Psychoanalysis was developed by Sigmund Freud towards the end of the 19th century. Freud realized that when his patients started talking about their suffering, their symptoms, bodily or not, disappeared and their Neurosis was cured. A talking cure!
Since its creation, different Psychoanalytic practices developed. Irrespective of the different methods and approach followed by its practitioners, all supported the idea of the unconscious. The most noticeable development made in Psychoanalysis since its creation, was made by Jacques Lacan, a French Psychiatrist that was regarded as “the most controversial Psychoanalyst since Freud”.
Freud developed a practice in which he believed that, by making the unconscious conscious, his patient’s suffering will be relieved.
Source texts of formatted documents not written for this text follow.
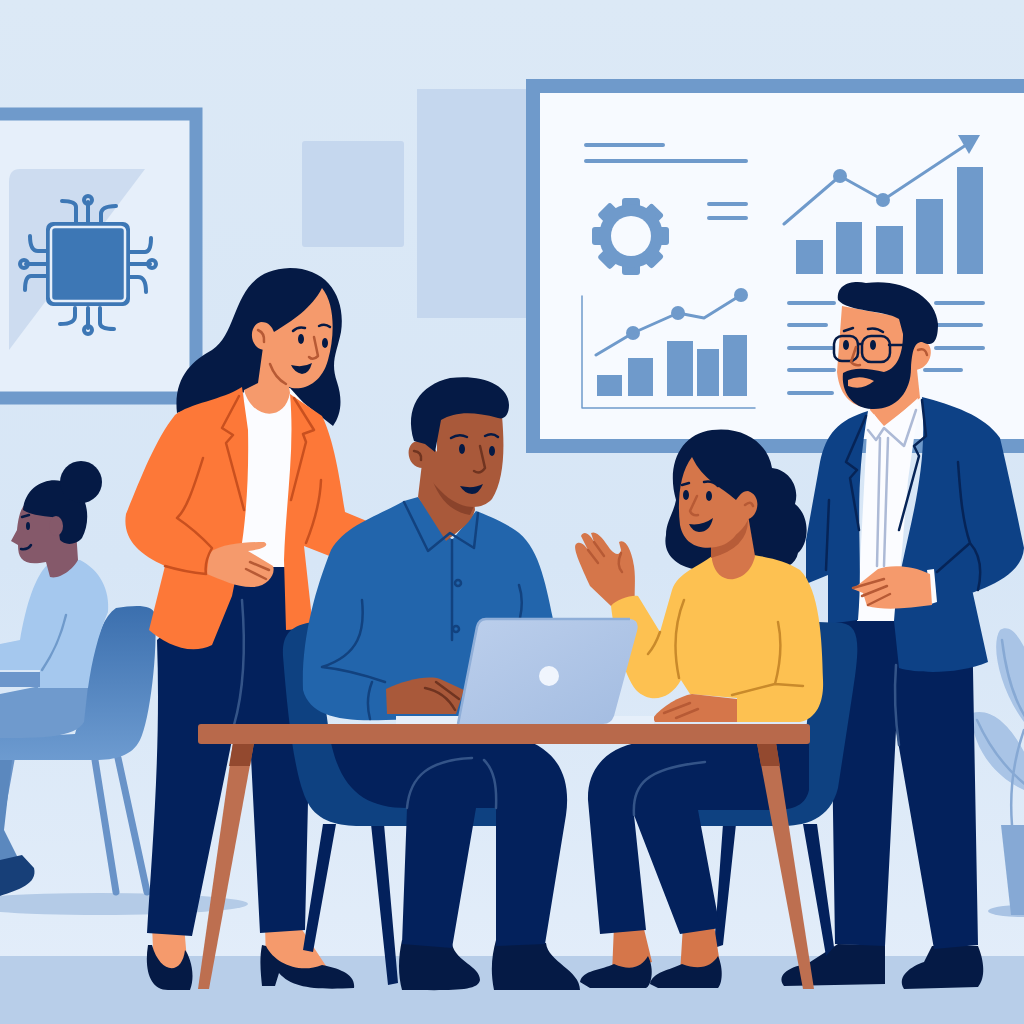
<!DOCTYPE html>
<html lang="en">
<head>
<meta charset="utf-8">
<title>Team meeting</title>
<style>
:root{--navy:#03215c;--ink:#051a45;--steel:#6f9acb;--mid:#3d77b5;--panel:#c5d7ee;--orange:#fd7838;--orange-line:#c9501f;--yellow:#fdc151;--yellow-line:#c98a2b;--skin:#f59a6c;--skin-line:#b75a35;--brown:#a9593a;--brown-line:#703420;--tan:#d5764a;--suit:#0d4186;--suit-line:#062457;--shirt:#2265ac;--shirt-line:#12427f;--chair:#0e4181;--wood:#bd6f50}
html,body{margin:0;width:1024px;height:1024px;overflow:hidden;background:#dbe8f6}
svg{display:block}
.navy{fill:var(--navy)}.ink{fill:var(--ink)}.steel{fill:var(--steel)}.mid{fill:var(--mid)}.panel{fill:var(--panel)}
.orange{fill:var(--orange)}.yellow{fill:var(--yellow)}.skin{fill:var(--skin)}.brown{fill:var(--brown)}.tan{fill:var(--tan)}
.suit{fill:var(--suit)}.shirt{fill:var(--shirt)}.chair{fill:var(--chair)}.white{fill:#fbfcff}
.line{fill:none;stroke-width:2.5;stroke-linecap:round;stroke-linejoin:round}
.rule{fill:none;stroke:var(--steel);stroke-width:4;stroke-linecap:round;stroke-linejoin:round}
.l-ink{stroke:var(--ink)}.l-orange{stroke:var(--orange-line)}.l-yellow{stroke:var(--yellow-line)}.l-skin{stroke:var(--skin-line)}.l-brown{stroke:var(--brown-line)}.l-suit{stroke:var(--suit-line)}.l-shirt{stroke:var(--shirt-line)}.l-navy{stroke:#345488}
</style>
</head>
<body>
<svg width="1024" height="1024" viewBox="0 0 1024 1024" role="img" aria-label="Five colleagues in an office, four of them meeting around a table with a laptop">
<defs>
<linearGradient id="wall" x1="0" y1="0" x2="0" y2="1"><stop offset="0" stop-color="#dce9f6"/><stop offset=".55" stop-color="#d7e6f6"/><stop offset="1" stop-color="#e4eefa"/></linearGradient>
<linearGradient id="lid" x1="0" y1="0" x2="1" y2="1"><stop offset="0" stop-color="#bccfec"/><stop offset="1" stop-color="#a3bce1"/></linearGradient>
<linearGradient id="seat" x1="0" y1="0" x2="0" y2="1"><stop offset="0" stop-color="#3b6fae"/><stop offset="1" stop-color="#6d9bd0"/></linearGradient>
<rect id="tooth" x="622" y="198" width="18" height="77" rx="3"/>
<g id="pins"><path d="M76 222V207Q76 201 62 201M88 222V202M101 222V214Q101 206 116 206"/><circle cx="88" cy="200" r="4"/></g>
</defs>

<g id="room">
<rect width="1024" height="1024" fill="url(#wall)"/>
<rect y="956" width="1024" height="68" fill="#b8cee9"/>
<rect x="302" y="141" width="102" height="106" rx="3" class="panel"/>
<rect x="417" y="89" width="115" height="229" class="panel"/>
</g>

<g id="chip-poster">
<rect x="-20" y="114" width="216" height="284" fill="#e6effa" stroke="#6f9acb" stroke-width="13"/>
<path d="M20 169H145L9 350V182Q9 169 20 169Z" fill="#cddcf0"/>
<g class="rule" style="stroke:var(--mid)">
<use href="#pins"/><use href="#pins" transform="rotate(90 88 264)"/><use href="#pins" transform="rotate(180 88 265)"/><use href="#pins" transform="rotate(270 88 264)"/>
</g>
<rect x="46" y="222" width="84" height="84" rx="7" class="mid"/>
<rect x="51" y="227" width="74" height="74" rx="4" fill="none" stroke="#e6effa" stroke-width="2.5"/>
</g>

<g id="whiteboard">
<rect x="533" y="86" width="510" height="360" fill="#f7faff" stroke="#6f9acb" stroke-width="14"/>
<path class="rule" d="M586 145H663M586 161H746M709 204H746M709 218H746M789 303H834M789 325H826M789 348H832M789 370H834M789 393H832M936 303H983M936 325H981M936 348H983M925 370H961"/>
<g class="steel">
<use href="#tooth"/><use href="#tooth" transform="rotate(45 631 236)"/><use href="#tooth" transform="rotate(90 631 236)"/><use href="#tooth" transform="rotate(135 631 236)"/>
<circle cx="631" cy="236" r="32"/>
<path d="M796 240h27v34h-27zM836 222h26v52h-26zM876 226h27v48h-27zM916 199h27v75h-27zM957 167h26v107h-26z"/>
<path d="M597 375h25v21h-25zM628 358h25v38h-25zM667 341h26v55h-26zM697 349h22v47h-22zM723 335h24v61h-24z"/>
<circle cx="840" cy="176" r="7"/><circle cx="883" cy="200" r="7"/><circle cx="633" cy="333" r="7"/><circle cx="678" cy="313" r="7"/><circle cx="741" cy="295" r="7"/>
<polygon points="958,135 980,135 969,154"/>
</g>
<circle cx="631" cy="236" r="20" fill="#f7faff"/>
<path class="rule" style="stroke-width:3" d="M784 224L840 176L883 200L966 145M596 355L633 333L678 313L704 318L741 295"/>
<path class="rule" style="stroke-width:1.5" d="M582 296V408H755"/>
</g>

<g id="plant">
<ellipse cx="1022" cy="911" rx="34" ry="6" fill="#a9c3e4"/>
<path d="M1024 722C1000 690 990 645 1000 630C1013 622 1024 645 1030 660ZM1024 790C990 775 970 740 972 713C996 706 1018 735 1030 765Z" fill="#a9c4e6"/>
<path class="line" stroke="#87a9d4" d="M1002 640Q1008 690 1026 718M977 720Q995 760 1026 785M1024 730Q1008 775 1012 825"/>
<path d="M1001 825H1030V915H1011Z" fill="#86a9d5"/>
</g>

<g id="coworker">
<ellipse cx="100" cy="904" rx="148" ry="11" fill="#b4cbe7"/>
<path fill="none" stroke="#6993c8" stroke-width="7" stroke-linecap="round" d="M95 760L116 892M118 758L147 892M11 760L0 820"/>
<path d="M0 760H12L4 830L20 862L0 866Z" fill="#5b88be"/>
<path d="M0 860L22 855L34 868C38 884 18 890 0 896Z" fill="#173f78"/>
<path d="M116 608C135 605 152 604 155 614C158 650 150 720 140 740C132 756 115 760 95 760H0V738L75 734C92 680 92 625 116 608Z" fill="url(#seat)"/>
<path d="M0 694L40 686H88L84 722C75 738 40 738 0 738Z" fill="#6f9acd"/>
<path d="M50 562L80 560C100 570 110 590 108 612C98 635 92 660 88 688H38L40 670H0V644L20 640C26 605 35 575 50 562Z" fill="#a5c8ee"/>
<path class="line" stroke="#6f9acb" d="M66 615C60 640 52 655 42 670"/>
<rect y="672" width="40" height="15" fill="#6c96cb"/>
<path d="M30 500C20 505 18 520 17 530L11 541L18 545C18 560 24 566 46 562L50 577C60 580 74 568 78 560L74 500Z" fill="#85596a"/>
<path d="M23 510C25 485 50 475 67 483C88 490 92 520 82 538C75 546 64 545 60 540L57 518C48 516 32 516 23 510Z" class="ink"/>
<circle cx="81" cy="482" r="21" class="ink"/>
<ellipse cx="56" cy="526" rx="7" ry="10" fill="#85596a"/>
<ellipse cx="28" cy="526" rx="2" ry="4" class="ink"/><path class="line l-ink" d="M21 549Q28 550 31 545M22 517L29 515"/>
</g>

<g id="woman-in-orange">
<path class="ink" d="M290 268C328 268 346 298 341 332C337 352 330 362 337 382C343 400 341 415 333 426L300 400L240 392L177 413C173 378 192 361 212 350C242 330 230 270 290 268Z"/>
<path class="skin" d="M152 925H184L188 972H154ZM265 925H299L326 966L300 976L266 962Z"/>
<path class="ink" d="M148 945C144 970 150 990 168 990H190C196 975 190 956 185 950C182 976 160 974 152 945ZM262 945C259 960 261 975 262 986H275L279 973C292 988 315 990 354 988C356 974 338 968 322 965C300 974 275 964 266 946Z"/>
<path class="navy" d="M240 566H287L312 630L305 930L260 933L250 738L233 735L192 936L147 933C152 850 161 750 157 640Z"/>
<path class="line l-navy" d="M242 600C246 650 244 690 234 725"/>
<path class="white" d="M244 390L290 388L310 410L292 567H238Z"/>
<path class="skin" d="M264 340L258 383L244 390C252 420 285 422 290 393L288 380Z"/>
<path class="orange" d="M242 387L248 430C249 480 246 520 240 556L232 596L212 645C190 656 165 644 149 630L165 566C138 554 122 538 126 514C140 480 155 440 175 415C190 403 222 400 242 387ZM290 394L322 416C334 440 340 480 345 512L374 524L332 557L304 546L313 628L286 630L284 560C286 500 295 450 290 394Z"/>
<path class="skin" d="M209 553C222 543 248 542 264 542C270 545 264 549 248 551L273 566C276 574 268 586 254 587C238 588 222 580 207 574Z"/>
<path class="line l-skin" d="M250 562L269 570M246 569L266 579"/>
<path class="line l-orange" d="M203 458C193 490 186 510 177 518Q195 530 212 548Q204 562 206 574Q185 572 165 566M239 396L222 428L233 435L226 443L244 510M294 398L314 430L303 434L306 442L291 500M321 480C320 505 312 528 306 543"/>
<path class="skin" d="M322 288C335 304 335 335 328 360C322 382 306 390 292 388C280 384 273 372 268 350C249 352 247 325 261 322C269 322 272 327 274 332C292 321 312 308 322 288Z"/>
<g class="line l-ink"><path d="M293 331Q298 326 305 328M319 326Q325 323 330 327"/><path class="l-skin" d="M314 337L318 356Q313 361 309 357M258 330Q265 333 264 342M270 364Q275 378 286 384"/></g>
<ellipse cx="301" cy="339" rx="3" ry="5" class="ink"/><ellipse cx="325" cy="343" rx="3" ry="5" class="ink"/>
<path class="ink" d="M291 365Q303 368 312 363Q309 374 302 374Q294 372 291 365Z"/>
</g>

<g id="man-in-suit">
<path class="ink" d="M838 944L885 945V984L784 986C775 974 792 966 807 964ZM932 946L978 946C986 966 984 980 978 987L904 989C896 976 912 966 924 962Z"/>
<path class="navy" d="M830 615H972L978 945L934 949L896 730L885 946L835 944Z"/>
<path class="line l-navy" d="M896 665Q893 705 899 745M849 640Q853 670 848 688"/>
<path class="white" d="M868 412L920 396L908 480L896 621H857Z"/>
<path class="suit" d="M868 411C838 420 826 434 820 462L806 540V584L828 575V624L858 620C864 550 852 500 868 411ZM922 397C952 405 984 415 1000 438C1010 480 1018 520 1024 548C1022 578 980 592 934 605L936 570L966 562L988 662C960 674 920 674 899 668L894 621C898 550 930 490 922 397Z"/>
<path class="skin" d="M870 410L884 426L920 398L916 360L872 395Z"/>
<path class="white" d="M874 414L884 428L877 440L868 430ZM918 398L912 447L884 428Z"/>
<path class="line" stroke="#adbad6" d="M868 430L876 440L884 428L904 446L916 410M880 438L877 566M888 438L884 566"/>
<path class="white" d="M927 570L934 569L937 602L931 604Z"/>
<path class="skin" d="M930 574C910 564 888 565 878 569L853 589L863 593L867 606C885 611 910 608 932 605Z"/>
<path class="line l-skin" d="M853 588L884 579M862 596L887 586M868 605L890 594"/>
<path class="line l-suit" d="M866 416L846 462L857 470L850 478L859 530M922 400L926 436L914 446L919 456L899 530M958 462C960 490 962 520 970 543L937 572M970 543Q985 560 978 590M829 500L826 570"/>
<path class="skin" d="M842 306L837 372C840 400 856 409 875 408C900 406 913 388 914 370C932 370 938 342 920 340L905 318Z"/>
<path class="ink" d="M838 300C836 284 852 280 866 283C902 278 936 296 938 324C938 346 930 346 922 342C914 342 912 352 911 368C911 392 896 410 872 409C852 408 841 392 843 373C855 366 870 369 884 372C900 368 903 348 903 334L899 319C885 310 848 312 838 300Z"/>
<path class="skin" d="M848 380Q860 374 874 381Q862 391 848 386Z"/>
<path class="line l-ink" d="M844 331L853 328M868 329Q876 327 883 332M889 345L904 345M858 344L862 344"/>
<rect x="834" y="336" width="24" height="25" rx="8" class="line l-ink"/><rect x="862" y="336" width="28" height="26" rx="9" class="line l-ink"/>
<ellipse cx="846" cy="345" rx="3" ry="5" class="ink"/><ellipse cx="873" cy="345" rx="3" ry="5" class="ink"/>
<path class="line l-skin" d="M856 347L851 362Q854 366 860 365M918 350Q925 347 927 355"/>
</g>

<g id="chairs">
<path class="navy" d="M323 824H336L313 952L303 950ZM371 824H384L398 983L388 985ZM723 824H736L723 945L714 948ZM803 824H817L834 947L826 956Z"/>
<path class="chair" d="M314 622C290 625 282 635 283 656C288 720 295 780 308 803C318 822 340 826 360 826H498V740H330ZM818 622L842 623C860 626 860 645 853 690L838 788C830 820 805 826 780 826H698V740H805Z"/>
</g>

<g id="man-in-blue">
<path class="ink" d="M402 940L452 944C456 962 480 966 480 980C478 992 450 990 402 990C398 975 398 958 402 940ZM496 940L546 943C548 962 580 970 580 990H494C490 970 492 955 496 940Z"/>
<path class="navy" d="M330 738H520C560 750 571 780 566 815L545 944L496 946V808H476L452 948L402 944L407 808C365 808 340 790 330 738Z"/>
<path class="line l-navy" d="M407 808C410 775 430 760 472 758M496 808C497 785 494 770 484 760"/>
<path class="shirt" d="M404 501C380 515 345 525 331 550C315 590 301 640 303 690C310 716 340 722 386 720L462 718L482 640L553 619C545 580 538 545 515 530C500 520 486 515 476 511L452 540L418 497Z"/>
<path class="brown" d="M423 455L418 497L446 541C460 530 472 522 475 510L472 480Z"/>
<path fill="#8a432b" d="M430 472Q448 500 474 506L470 515Q440 510 430 472Z"/>
<path class="line l-shirt" d="M404 502L428 551L450 533L474 548L478 513M452 540V640M362 600C365 630 360 655 322 667Q350 670 385 682M372 682Q365 700 370 719M519 585Q524 600 520 618"/>
<circle cx="458" cy="583" r="3" class="line l-shirt"/><circle cx="456" cy="629" r="3" class="line l-shirt"/>
<path class="brown" d="M386 689C405 680 428 675 440 679L464 690L456 714H387Z"/>
<path class="line l-brown" d="M425 688Q445 692 455 710M436 682L459 699"/>
<path class="brown" d="M437 412C470 404 490 408 502 416C505 450 504 480 492 499C480 512 460 508 445 495C434 485 428 477 425 468C407 470 403 444 417 441C427 441 433 446 437 452Z"/>
<path class="ink" d="M414 441C404 408 420 385 450 378C480 374 509 384 509 405C509 415 504 420 498 418C472 411 455 412 441 420L435 452L425 444Z"/>
<path class="line l-ink" d="M451 438Q459 433 467 437M485 436Q492 432 498 437"/>
<path class="line l-brown" d="M480 446L485 468Q480 475 474 471M414 451Q422 452 421 460"/>
<ellipse cx="462" cy="449" rx="3" ry="5" class="ink"/><ellipse cx="492" cy="451" rx="3" ry="5" class="ink"/>
<path class="ink" d="M460 486Q474 489 483 484Q479 494 472 494Q464 493 460 486Z"/>
</g>

<g id="woman-in-yellow">
<path class="tan" d="M614 925H643L652 962L612 974ZM683 925H714L720 964L680 974Z"/>
<path class="ink" d="M580 982C582 970 602 970 614 964C632 972 642 966 648 956C655 970 651 986 646 988H590ZM650 984C652 972 670 970 682 964C700 971 712 966 718 956C724 970 722 984 718 988H658Z"/>
<path class="navy" d="M640 742H809V790C805 808 790 810 770 810H698L720 928L680 934L634 815L646 930L600 934L588 800C587 770 605 748 640 742Z"/>
<path class="line l-navy" d="M634 815C632 785 645 768 705 762"/>
<path class="ink" d="M712 430C745 426 768 444 772 468C790 470 800 488 795 504C812 518 808 545 798 553C795 570 770 574 755 566L700 570C678 568 662 555 666 535C666 522 674 512 676 500C666 465 680 434 712 430Z"/>
<path class="tan" d="M611 606L590 586C582 568 572 548 576 544C580 540 586 546 588 550L581 536C584 530 590 534 594 542L591 533C597 530 604 540 610 549C616 556 620 555 621 550L619 542C626 538 632 552 634 566C636 580 634 592 635 602Z"/>
<path class="line l-skin" d="M588 550L598 563M594 542L604 556M621 553Q616 565 622 572"/>
<path class="yellow" d="M712 556C700 566 678 572 672 590L660 632L638 596C630 595 616 600 611 606C615 640 624 675 636 690C650 704 670 700 681 680L690 694L737 698V722H800C818 718 824 700 823 680C822 640 820 590 800 570C788 562 772 558 754 555Z"/>
<path class="tan" d="M712 530V560C718 590 750 582 755 556L748 515Z"/>
<path fill="#b75c38" d="M711 545Q738 540 748 520Q748 548 711 558Z"/>
<path class="line l-yellow" d="M684 600Q670 635 679 678M660 632Q655 646 648 654M778 622Q784 650 775 684L732 695M775 684L803 686"/>
<path class="tan" d="M653 718C662 706 680 696 692 694L737 699V722H655Z"/>
<path class="line l-skin" d="M664 713L690 703M676 718L698 709"/>
<path class="tan" d="M692 457C680 472 677 500 680 525C684 545 700 550 716 547C732 544 740 532 742 520C758 522 764 496 748 491C742 491 739 496 736 500C720 486 703 480 692 457Z"/>
<path class="line l-ink" d="M682 485L689 483M704 482Q712 480 718 486"/>
<path class="line l-skin" d="M697 496L690 511Q692 516 698 515M745 505Q751 500 753 506"/>
<ellipse cx="686" cy="495" rx="3" ry="5" class="ink"/><ellipse cx="709" cy="496" rx="3" ry="5" class="ink"/>
<path class="ink" d="M689 524Q702 526 713 518Q710 532 699 532Q692 531 689 524Z"/>
</g>

<g id="table">
<polygon points="233,743 254,743 209,989 198,989" fill="#bd6f50"/>
<polygon points="757,743 776,743 814,989 803,989" fill="#bd6f50"/>
<path d="M233 743H254L250 766H229ZM757 743H776L780 766H761Z" fill="#93492f"/>
<rect x="198" y="724" width="612" height="20" rx="3" fill="#b8694b"/>
<path d="M396 716H462V724H396ZM610 716H654V724H608Z" fill="#e6effa"/>
</g>

<g id="laptop">
<path d="M486 619H630Q640 620 637 631L614 716Q611 724 603 724H458L477 627Q479 619 486 619Z" fill="url(#lid)"/>
<path d="M458 724L477 627Q479 619 486 619H630" fill="none" stroke="#8faed8" stroke-width="2.5"/>
<circle cx="549" cy="676" r="10" fill="#f0f5fd"/>
</g>
</svg>
</body>
</html>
He worked together with his patients and through the technique of free association, fragments of the unconscious were becoming conscious, and gradually the early history of the analysand’s life, parts of it that were repressed and the cause of the symptom were coming to light. Symptoms, bodily or not, disappeared and the patients were free from their Neurosis. The unconscious, according to Freud, is “a reservoir of repressed elements, elements that remain hidden from the conscious mind”.
Through his Psychoanalytic Practice, he discovered that fragments of the unconscious were revealed in the slips of the tongue, jokes and dreams, emphasizing the agency of language as a subjective constitution, a structure shaping subjectivity and in its essence the foundation for all subjective phenomena.
Jacques Lacan supported Freud’s argument in his May 6 1957 lecture “The instance of the Letter in the unconscious, or reason since Freud”, later published in his 1966 book Écrits:
“by ‘letter’ I designate the material medium that concrete discourse borrows from language […], the primary reason for this is that language, with its structure, exists prior to each subject’s entry into it at a certain moment in his mental development.”
He designates the letter as something of substance, something that existed prior to the development of the discourse of the unconscious, thus, designating the unconscious as something that was created by language. The unconscious is structured like a language, governed by the rules of language in the same way language is.
“What this structure of the signifying chain discloses is the possibility I have, precisely insofar as I share its language with other subjects […] to use it to signify something altogether different from what it says”.
This statement makes us rethink already established ideas of language and what it is. For Lacan Language is not only verbal speech or written text, it is any signifying system that is related to one or more than one function within a given system, from conscious linked to the unconscious, to one or more elements in the underlying signifying system, repressed elements in the unconscious that are in full effect.
The unconscious is structured like a language means that it involves the act of ciphering and deciphering of meaning. The unconscious reveals itself in the Psychoanalytic setting through free association – a technique developed by Freud. With free association, “the unconscious is revealed in the gap between signifier and signified” and through this sliding of the signified underneath the signifier, the failure of a fixed meaning within the unconscious is signified.
Through free association, hidden elements from history are unveiled. Psychoanalytic approach unlike any other method or discipline supports the idea that the symptom serves a function, an existential function unique to every person. The symptom is not an existential error that needs to be corrected; it is rather a clue to that person’s individual truth.
There were two waves in Psychoanalysis. The first was with its founding father, Sigmund Freud, aiming towards the cure of his analysands. The second wave started in France with the French Psychoanalyst, Jacques Lacan. The aim of the Lacanian Psychoanalysis was not the cure of a given pathology, but to enable the analysand reach their truth, an existential truth, unique in its essence. Furthermore, we are now witnessing the latest developments in Psychoanalysis with the third wave. The third wave started with Petros Patounas, a practicing analyst of the School of the Freudian Letter. For Patounas, Psychoanalysis should not only aim towards clarity of that individual truth; it should go even further, towards the Act, the Psychoanalysis of the Act that will enable the individuals, one by one, create their own Act. The Patounian Act, is the Psychoanalysis for “those who can write about the manners and ways of Lungage” with a u.
 David Macey, "Introduction", Jacques Lacan (1994). The Four Fundamental Concepts of Psycho-Analysis, London: Penguin Books, p. xiv
 Freud, Sigmund. The Unconscious. London: Penguin, 2005.
 Freud, Sigmund. The psychopathology of everyday life. New York: Penguin Books, 2003.
 Freud, Sigmund. Jokes and Their Relation to the Unconscious phone. City: White Press, 2014.
 Freud, Sigmund. The interpretation of dreams. New York: Barnes & Noble Books, 1994.
 Lacan, J. (1966). Ecrits. Paris: Seuil, p. 413.
 Ibid. p. 421.
 Ibid. p. 419.
 Patounas, P. (2015). On The Ascesis of Psychoanalysts. Lulu.